1. Classifying all employees as independent contractors
To qualify as an independent contractor, the employer has the burden of proof to establish that the worker is actually an independent contractor and not an employee. I’ve discussed the parameter of this “economic realities” test here.  In addition to owing unpaid minimum wages and potential unpaid

Employers often ask me the question of what steps can they take to stop employment litigation. My response usually begins with a warning that there is nothing an employer can do that will prevent a frivolous lawsuit. Employers can only control their actions and decisions, and by thinking about and reviewing a few simple items

I know, I’m the first one to admit things have been pretty dormant here at the California Employment Law Report. It is actually a good sign of my growing practice, but with the increasing list of employers I’ve been advising, the less time I’ve had to write articles and conduct webinars. This will be changing
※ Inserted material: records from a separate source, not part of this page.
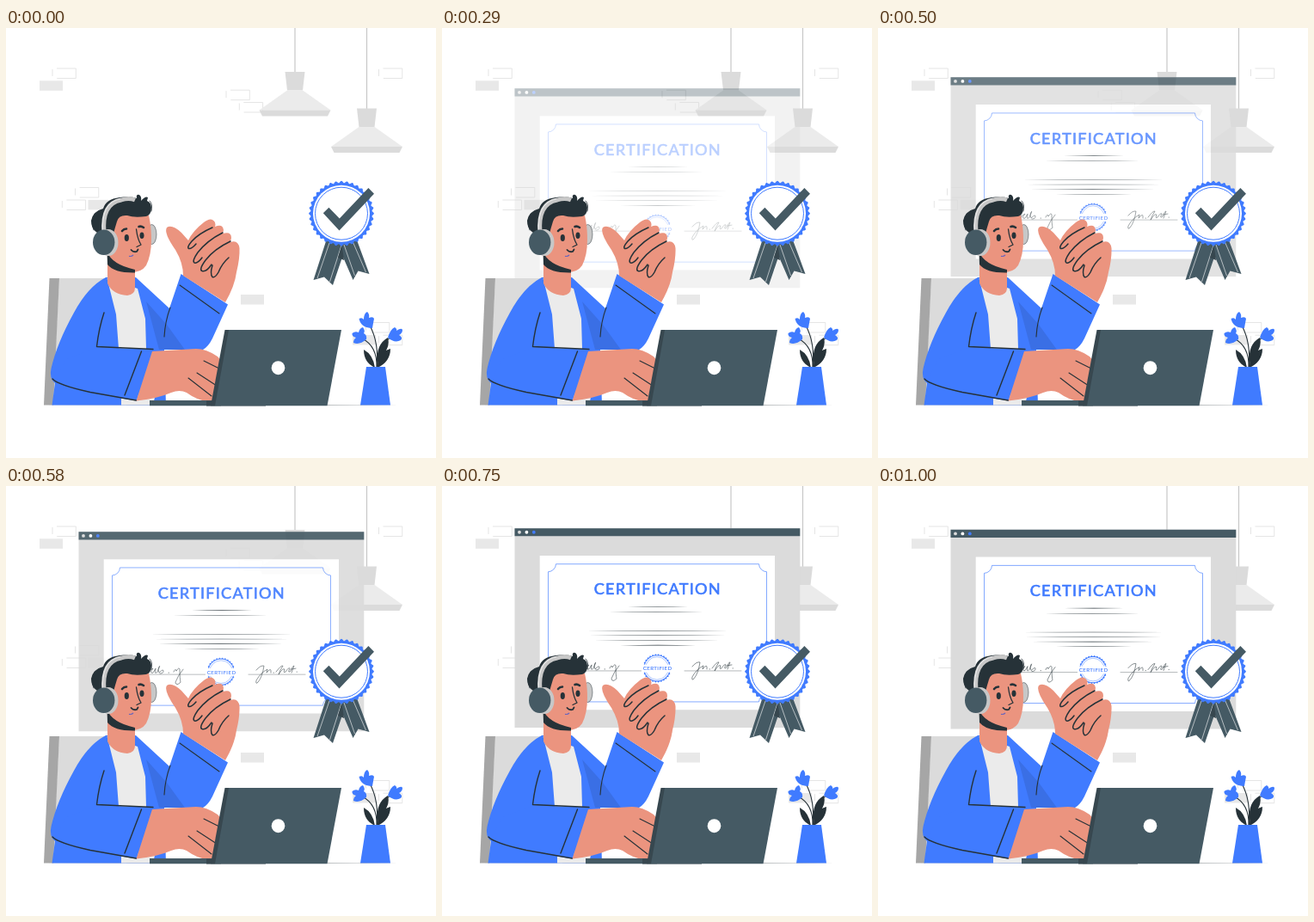
These frames come from a looping animation (500 by 500 pixels, 1.04 s). An HTML page:

```html
<!DOCTYPE html>
<html lang="en">
<head>
<meta charset="utf-8">
<title>Certification</title>
<style>
  html, body { margin: 0; width: 100%; height: 100%; overflow: hidden; background: #fff; }
  svg { display: block; width: 100vw; height: 100vh; }
  text { font-family: Lato, "Open Sans", sans-serif; fill: #407bff; stroke: #407bff; stroke-linejoin: round; }
  .blue { fill: #407bff; }
  .dark { fill: #263238; }
  .slate { fill: #455a64; }
  .skin { fill: #eb947f; }
  .ink { fill: none; stroke: #263238; stroke-linecap: round; stroke-linejoin: round; }
  .thin { fill: none; stroke: #407bff; }
</style>
</head>
<body>
<svg viewBox="0 0 500 500">
  <defs>
    <g id="lamp">
      <path d="M324.5 51H347.5L345 72.5H327Z" fill="#dbdbdb"/>
      <path d="M327 72.5H345L377.5 95.5H294.5Z" fill="#ebebeb"/>
      <path d="M294.5 95.5H377.5L374 102.5H298Z" fill="#dbdbdb"/>
    </g>
  </defs>

  <g id="bricks"></g>

  <g id="lamps">
    <path d="M336 0V51M419.5 0V94" stroke="#c7c7c7" stroke-width="1.2"/>
    <use href="#lamp"/>
    <use href="#lamp" x="83.5" y="42.5"/>
  </g>

  <g id="panel" opacity="0">
    <path d="M84.5 51.2H416.3V283H84.5Z" fill="#dbdbdb"/>
    <path class="slate" d="M84.5 51.2H416.3V60.3H84.5Z"/>
    <circle cx="90" cy="55.8" r="1.9" fill="#dbdbdb"/>
    <circle cx="98.4" cy="55.8" r="1.9" fill="#fff"/>
    <circle cx="106.8" cy="55.8" r="1.9" class="blue"/>
    <path d="M113.7 83H387V262.3H113.7Z" fill="#fff"/>
    <path class="thin" stroke-width=".65" d="M132.5 92.8H368.5A9.3 9.3 0 0 0 377.5 101.8V244A9.3 9.3 0 0 0 368.5 253H132.5A9.3 9.3 0 0 0 123.5 244V101.8A9.3 9.3 0 0 0 132.5 92.8Z"/>
    <text x="176.7" y="128.4" font-size="18.2" letter-spacing="1.22" stroke-width=".65">CERTIFICATION</text>
    <g id="rules" class="dark"></g>
    <g class="ink" stroke-width=".55">
      <path d="M160 217H235M282 217H348" stroke-width=".35"/>
      <path d="M161 217Q165 207 166 209T165 217Q167 211 171 210Q166 216 171 215L174 210Q172 218 176 214Q180 205 178 208T178 215Q183 210 183 213T179 216M189 215h.6M195 214Q197 209 198 213Q201 208 202 211Q202 222 203 226Q198 231 197 226Q200 218 206 211"/>
      <path d="M291 212Q296 206 300 207Q298 220 293 226Q290 229 291 224Q296 215 304 211L303 215Q307 210 308 212V215M311 215h.6M314 214Q320 206 322 207Q318 213 317 217Q322 209 324 211Q322 216 325 214Q329 208 330 210Q327 216 331 213Q334 206 335 207L332 215M331 211L337 210M338 214h.5"/>
    </g>
    <path id="seal" class="blue"/>
    <circle cx="250" cy="214" r="14.6" fill="#fff"/>
    <circle cx="250" cy="214" r="13.3" class="thin" stroke-width=".45"/>
    <path d="M232 209.8H268.5V218.6H232Z" fill="#fff"/>
    <text x="233.8" y="216.5" font-size="6.1" letter-spacing=".42" stroke-width=".12">CERTIFIED</text>
  </g>

  <g id="medal">
    <path class="slate" d="M384 248L403.5 293L409.5 282.5L422.5 286L407 244Z"/>
    <path class="slate" d="M373 245L357.5 293L370 289.5L380 299L397 249Z"/>
    <path d="M376 250L362 291M390 253L376.5 295M393 252L405.5 288M403 248L418.5 284" stroke="#fff" stroke-width=".6" fill="none"/>
    <path d="M390.5 252L386 267L393 270Z" fill="#37474f"/>
    <path id="rosette" class="blue"/>
    <circle cx="390" cy="215.7" r="33" fill="#fff"/>
    <circle cx="390" cy="215.7" r="30.5" class="thin" stroke-width="1"/>
    <path class="slate" d="M368.8 215.2L375.4 208.8L387.8 221.6L421.4 186L428 192.7L387.5 235.6Z"/>
  </g>

  <g id="plant">
    <path class="ink" stroke-width="1.1" d="M431 395Q434 366 423 346M431 395Q432 370 414 361M432 395Q432 367 449 359"/>
    <path class="dark" d="M429 395Q416 389 416 374Q427 380 429 395ZM432 395Q432 377 447 373Q447 388 432 395ZM432 388Q430 368 444 360Q448 372 432 388Z"/>
    <path class="blue" d="M426 349Q413 349 410.5 338Q414 336 416 339Q416 332 420 330Q423 333 422 337Q427 335 428 338Q427 343 426 349ZM419 362Q411 369 404 366Q404 362 407 360Q402 359 402.5 355Q406 352 410 354Q411 349 415 348Q418 352 416 355Q420 357 419 362ZM444 360Q447 350 452 348Q455 350 454 352Q460 348 461 351Q461 355 457 357Q462 360 459 363Q452 367 444 360Z"/>
    <path class="blue" d="M419 394H441L447 438.5H412Z"/>
  </g>

  <path d="M44 438.5Q252 437.8 459 438.5Q252 439.2 44 438.5Z" class="dark"/>
  <path d="M62 291H140V438.5H54Z" fill="#dbdbdb"/>
  <path d="M50.5 291H62L55 438.5H44Z" fill="#a6a6a6"/>

  <g id="torso">
    <path class="blue" d="M116 290Q95 301 79 331Q59 367 52.5 396Q50 407 57 413L53.5 438.5H186L184 374H229Q235 371 240 361L258 321.5L203.5 286L190 326L151 290Z"/>
    <path d="M163 318L187 345L208 374H178Z" fill="#000" opacity=".1"/>
    <path d="M117.5 291L128 333L131 373H163L162 338L153 303Z" fill="#ebebeb"/>
    <path d="M134 425H174L171 438.5H134Z" fill="#ebebeb"/>
    <path class="blue" d="M106 371L170 374L152 433.5L110 427L56 412L70 385Z"/>
    <path class="ink" stroke-width="1.4" d="M114 331Q108 349 105.5 370.5L171 373.5M157.5 376L138 427M54 408Q60 415 98 423.5L151.5 433"/>
    <path class="ink" stroke-width="1.1" d="M202 299L248 332M184 359Q185 341 191 325"/>
  </g>

  <g id="head">
    <ellipse cx="169.5" cy="240" rx="5.5" ry="11.5" fill="#c7c7c7" stroke="#263238" stroke-width=".5"/>
    <path class="skin" d="M118 262V297Q124 310 141 311Q150 310 150 302V278Z"/>
    <path class="skin" d="M116 222Q140 207 166 218Q169 231 169 246Q169 264 163 276Q157 285 143 284Q126 282 118 268Z"/>
    <path class="dark" d="M117.5 260Q123 275 150 281V284.5Q126 285 118 275Z"/>
    <path class="dark" d="M117 242Q99 239 99 224Q101 213 113 210Q116 199 132 197Q145 195 152 198Q151 193 155 194Q158 196 157 201Q162 195 165 197L164 201Q169 203 169 209Q169 217 163 219Q149 221 141 218Q131 217 129 225Q126 234 124 244Z"/>
    <path class="ink" stroke-width=".8" d="M167 201Q171 205 169 213M103 216Q98 225 102 235"/>
    <path d="M114 238Q111 204 134 200Q143 197 150 200" fill="none" stroke="#c7c7c7" stroke-width="5"/>
    <path d="M112.5 238Q110 203 133 198.5" fill="none" stroke="#ebebeb" stroke-width="1.2"/>
    <ellipse cx="119" cy="249.5" rx="11.5" ry="15.5" fill="#c7c7c7"/>
    <ellipse cx="113.7" cy="249.2" rx="12.7" ry="14.8" class="slate"/>
    <ellipse cx="140.3" cy="244" rx="2.6" ry="4" class="dark"/>
    <ellipse cx="158" cy="241.3" rx="2.5" ry="3.8" class="dark"/>
    <path class="ink" stroke-width="2.6" d="M135 236Q137 233.5 140 233.5M154.5 231Q157 230 160 232"/>
    <path class="ink" stroke-width="1.3" d="M151.5 234Q153 246 157 252L152 254.5"/>
    <path class="ink" stroke-width="1.8" d="M145.5 258Q148 261 152 260L153.5 257.5"/>
    <path d="M143 265.3Q146 266 148 264" fill="none" stroke="#6665c0" stroke-width="1.2"/>
  </g>

  <g id="thumb">
    <path class="skin" d="M206 288Q206 273 197 258Q183 238 187 232Q193 228 204 238L212 247Q217 236 230 226Q239 219 243 226Q244 229 243 231Q252 227 253 235L252 239Q262 236 262 244L261 249Q270 246 271.5 256Q272 268 268 284Q266 300 255 319Z"/>
    <path class="ink" stroke-width="1.5" d="M240 232Q224 239 216 248Q210 255 212.500 256.500Q216 257 221 251M252 238Q234 247 223 261Q216 271 219 273Q223 274 228 267M261 248Q242 257 232 270Q224 281 228 282.500Q233 284 239 275M259 267Q251 274 247 284Q243 291 240 289.500Q237 286 240 276"/>
  </g>

  <g id="laptop">
    <path class="skin" d="M170 376L221 373Q233 373 246 382L254 391L242 436L233 434Q221 432 210 424Q202 420 192 424Q176 431 151.5 433.5Z"/>
    <path class="ink" stroke-width="1.1" d="M230 387L250 397M222 401L245 416M212 407L239 428"/>
    <path class="slate" d="M167 433H243V439.3H167Z"/>
    <path d="M233 433.5H302V439.5H233Z" fill="#37474f"/>
    <path d="M254.5 351H265L250 439.3H238Z" fill="#37474f"/>
    <path class="slate" d="M259 351H390L373.5 439.3H243Z"/>
    <ellipse cx="316.5" cy="395.2" rx="7.8" ry="8" fill="#fff"/>
  </g>
</svg>

<script>
const $ = id => document.getElementById(id);
const LOOP = 1040, FPS = 24, RISE = 30, PHASE = .5, REST = -.4;

// Scalloped disc outline
function scallop(cx, cy, r, depth, bumps) {
  const points = [];
  for (let i = 0; i < bumps * 10; i++) {
    const a = i / (bumps * 10) * Math.PI * 2;
    const d = r + depth * Math.cos(a * bumps);
    points.push((cx + d * Math.cos(a)).toFixed(2) + " " + (cy + d * Math.sin(a)).toFixed(2));
  }
  return "M" + points.join("L") + "Z";
}
$("rosette").setAttribute("d", scallop(390, 215.7, 36.8, 1.1, 36));
$("seal").setAttribute("d", scallop(250, 214, 16, .6, 30));

const hollow = [[54, 47], [256, 72.2], [271.3, 86.5], [433.5, 47], [80.5, 185.5], [65.3, 200], [418.5, 342.5], [433.5, 357.2]];
const solid = [[39, 61.3], [95.5, 199.8], [273, 310], [403, 357]];
$("bricks").innerHTML =
  hollow.map(([x, y]) => `<path d="M${x + 5} ${y}h22.3v11.5h-22M${x} ${y + 9}v-8" fill="none" stroke="#e3e3e3" stroke-width=".9"/>`).join("") +
  solid.map(([x, y]) => `<rect x="${x}" y="${y}" width="27" height="11.5" fill="#e8e8e8"/>`).join("");

// Ruled lines taper towards both ends: left, right, y
const rules = [[216, 286, 142.5], [194, 304, 148.6], [168, 333, 170.3], [171, 330, 175.9], [177, 322, 181.5], [207, 295, 187.2]];
$("rules").innerHTML = rules.map(([a, b, y]) =>
  `<path d="M${a} ${y}Q${(a + b) / 2} ${y - .55} ${b} ${y}Q${(a + b) / 2} ${y + .55} ${a} ${y}Z"/>`).join("");

// cubic-bezier(.36, -.01, .5, 1.38)
function ease(x) {
  const curve = (s, a, b) => 3 * (1 - s) ** 2 * s * a + 3 * (1 - s) * s * s * b + s ** 3;
  let lo = 0, hi = 1;
  for (let i = 0; i < 30; i++) {
    const mid = (lo + hi) / 2;
    if (curve(mid, .36, .5) < x) lo = mid; else hi = mid;
  }
  return curve(lo, -.01, 1.38);
}

const stepStart = n => Math.round(n * 100 / FPS) * 10;

function draw(now) {
  const t = now % LOOP;
  let n = 0;
  while (n < FPS && stepStart(n + 1) <= t) n++;
  const p = n < 3 ? 0 : ease(Math.min(1, (n + PHASE) / FPS));
  $("panel").setAttribute("transform", `translate(0 ${RISE * (1 - p) + REST})`);
  $("panel").setAttribute("opacity", Math.max(0, Math.min(1, p)));
}

const start = performance.now();
function tick() {
  draw(performance.now() - start);
  requestAnimationFrame(tick);
}
tick();
</script>
</body>
</html>
```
The scenario is common: employers have policies in place to protect the employees and the company, but getting employees to comply with the policies is difficult. For example, a company has a policy that employees have to be on-the-clock for during all of the time they are working, but there is one or two employees

I recently had the opportunity to interview Guy Kawasaki about his New York Times best selling book Enchantment.  I like to think of the interview as an extra chapter to Enchantment specifically for business owners and human resource managers about how to effectively manage employees.  We spoke about the following topics:

  • HR departments should